Improper Handling of Faults that Lead to Instruction Skips
The device is missing or incorrectly implements circuitry or sensors that detect and mitigate the skipping of security-critical CPU instructions when they occur.
The operating conditions of hardware may change in ways that cause unexpected behavior to occur, including the skipping of security-critical CPU instructions. Generally, this can occur due to electrical disturbances or when the device operates outside of its expected conditions.
In practice, application code may contain conditional branches that are security-sensitive (e.g., accepting or rejecting a user-provided password). These conditional branches are typically implemented by a single conditional branch instruction in the program binary which, if skipped, may lead to effectively flipping the branch condition - i.e., causing the wrong security-sensitive branch to be taken. This affects processes such as firmware authentication, password verification, and other security-sensitive decision points.
Attackers can use fault injection techniques to alter the operating conditions of hardware so that security-critical instructions are skipped more frequently or more reliably than they would in a "natural" setting.
The following examples help to illustrate the nature of this weakness and describe methods or techniques which can be used to mitigate the risk.
Note that the examples here are by no means exhaustive and any given weakness may have many subtle varieties, each of which may require different detection methods or runtime controls.
A smart card contains authentication credentials that are used as authorization to enter a building. The credentials are only accessible when a correct PIN is presented to the card.

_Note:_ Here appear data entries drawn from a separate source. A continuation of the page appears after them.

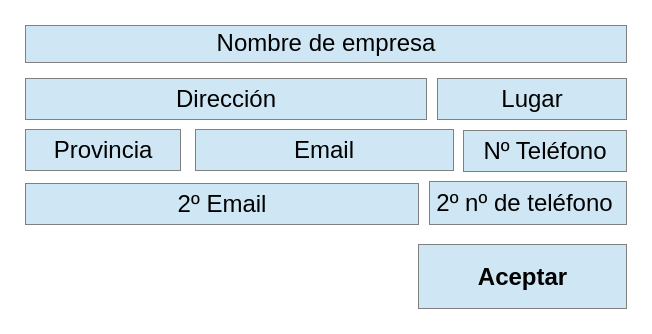
<!DOCTYPE html>
<html lang="es">
<head>
<meta charset="utf-8">
<title>Ficha de empresa</title>
<style>
:root {
  --page: #ffffff;
  --field: #cfe7f5;
  --outline: #808080;
  --text: #000000;
}
* { box-sizing: border-box; }
body { margin: 0; background: var(--page); }
.wireframe {
  width: 652px;
  height: 334px;
  padding: 25px 25px 0;
  overflow: hidden;
  color: var(--text);
  font: 24px/28px "Liberation Sans", Arial, sans-serif;
}
.row { display: flex; justify-content: space-between; width: 602px; }
.field {
  display: flex;
  align-items: center;
  justify-content: center;
  height: 42px;
  padding-bottom: 1px;
  background: var(--field);
  border: 1px solid var(--outline);
  white-space: nowrap;
}
.company { width: 602px; height: 38px; padding-bottom: 2px; }

.location { margin-top: 15px; }
.address { width: 402px; }
.place { width: 190px; }

.contact { margin-top: 9px; height: 43px; }
.province { width: 156px; }
.email { width: 259px; margin-left: 4px; }
.phone { width: 164px; align-self: flex-end; padding-bottom: 0; }

.second-contact { margin-top: 9px; align-items: flex-end; }
.second-email { width: 394px; }
.second-phone { width: 198px; height: 44px; padding-right: 7px; }

.actions { margin-top: 19px; justify-content: flex-end; }
.accept { width: 209px; height: 65px; padding-bottom: 0; font-weight: 700; }
</style>
</head>
<body>
<main class="wireframe">
  <div class="row">
    <div class="field company">Nombre de empresa</div>
  </div>
  <div class="row location">
    <div class="field address">Dirección</div>
    <div class="field place">Lugar</div>
  </div>
  <div class="row contact">
    <div class="field province">Provincia</div>
    <div class="field email">Email</div>
    <div class="field phone">Nº Teléfono</div>
  </div>
  <div class="row second-contact">
    <div class="field second-email">2º Email</div>
    <div class="field second-phone">2º nº de teléfono</div>
  </div>
  <div class="row actions">
    <div class="field accept">Aceptar</div>
  </div>
</main>
</body>
</html>
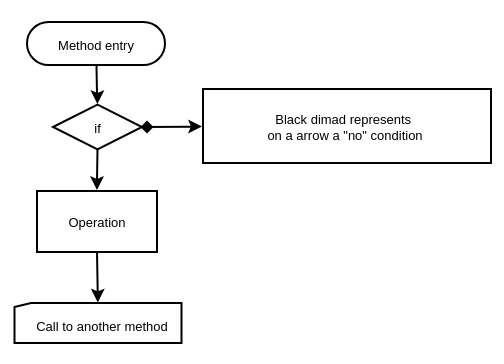
<!DOCTYPE html>
<html lang="en">
<head>
<meta charset="utf-8">
<title>Method flowchart</title>
<style>
:root { --ink: #000; --paper: #fff; }
* { box-sizing: border-box; }
html, body { margin: 0; background: var(--paper); }
.flowchart {
  position: relative; width: 504px; height: 364px; overflow: hidden;
  background: var(--paper); color: var(--ink);
  font: 13px/16px "Liberation Sans", Arial, sans-serif;
}
.connectors { position: absolute; inset: 0; display: block; }
.outline { fill: var(--paper); stroke: var(--ink); stroke-width: 2; }
.line { stroke: var(--ink); stroke-width: 2; }
.head { fill: var(--ink); }
.node {
  position: absolute; display: flex; align-items: center; justify-content: center;
  text-align: center; white-space: nowrap;
}
.box { border: 2px solid var(--ink); background: var(--paper); }
.entry { left: 26px; top: 21px; width: 140px; height: 45px; border-radius: 23px; padding: 4px 0 0; }
.decision { left: 52px; top: 104px; width: 91px; height: 46px; padding-top: 3px; }
.note { left: 202px; top: 88px; width: 290px; height: 76px; padding: 3px 0 0; }
.note span { position: relative; left: -2px; }
.operation { left: 36px; top: 190px; width: 122px; height: 63px; padding-top: 2px; }
.call { left: 14px; top: 302px; width: 168px; height: 42px; padding: 7px 0 0 8px; }
</style>
</head>
<body>
<main class="flowchart">
  <svg class="connectors" width="504" height="364" viewBox="0 0 504 364" aria-hidden="true">
    <defs>
      <path id="arrowhead" class="head" d="M0 0L-7 -14L0 -11L7 -14Z"/>
    </defs>
    <polygon class="outline" points="53,127 97.5,104.5 142,127 97.5,149.5"/>
    <polygon class="outline" points="14.5,307 31,303 181.5,303 181.5,343 14.5,343"/>
    <line class="line" x1="96.5" y1="66" x2="97" y2="94"/>
    <use href="#arrowhead" x="97.4" y="104"/>
    <line class="line" x1="97.5" y1="149" x2="97" y2="180"/>
    <use href="#arrowhead" x="97" y="190"/>
    <line class="line" x1="97" y1="252" x2="97.7" y2="292"/>
    <use href="#arrowhead" x="97.8" y="302.5"/>
    <line class="line" x1="142" y1="127" x2="192" y2="126.7"/>
    <polygon class="head" points="140.5,127 147,120.5 153.5,127 147,133.5"/>
    <use href="#arrowhead" transform="translate(202 126.5) rotate(-90)"/>
  </svg>
  <div class="node box entry">Method entry</div>
  <div class="node decision">if</div>
  <div class="node box note"><span>Black dimad represents&nbsp;<br>on a arrow a "no" condition</span></div>
  <div class="node box operation">Operation</div>
  <div class="node call">Call to another method</div>
</main>
</body>
</html>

There are several ways this weakness could be fixed.
Weaknesses in this category are related to system power, voltage, current, temperature, clocks, system state saving/restoring, and resets at the platform and SoC level.
This view (slice) covers all the elements in CWE.
CWE identifiers in this view are weaknesses that do not have associated Software Fault Patterns (SFPs), as covered by the CWE-888 view. As such, they represent gaps in...
This view (slice) lists weaknesses that can be introduced during implementation.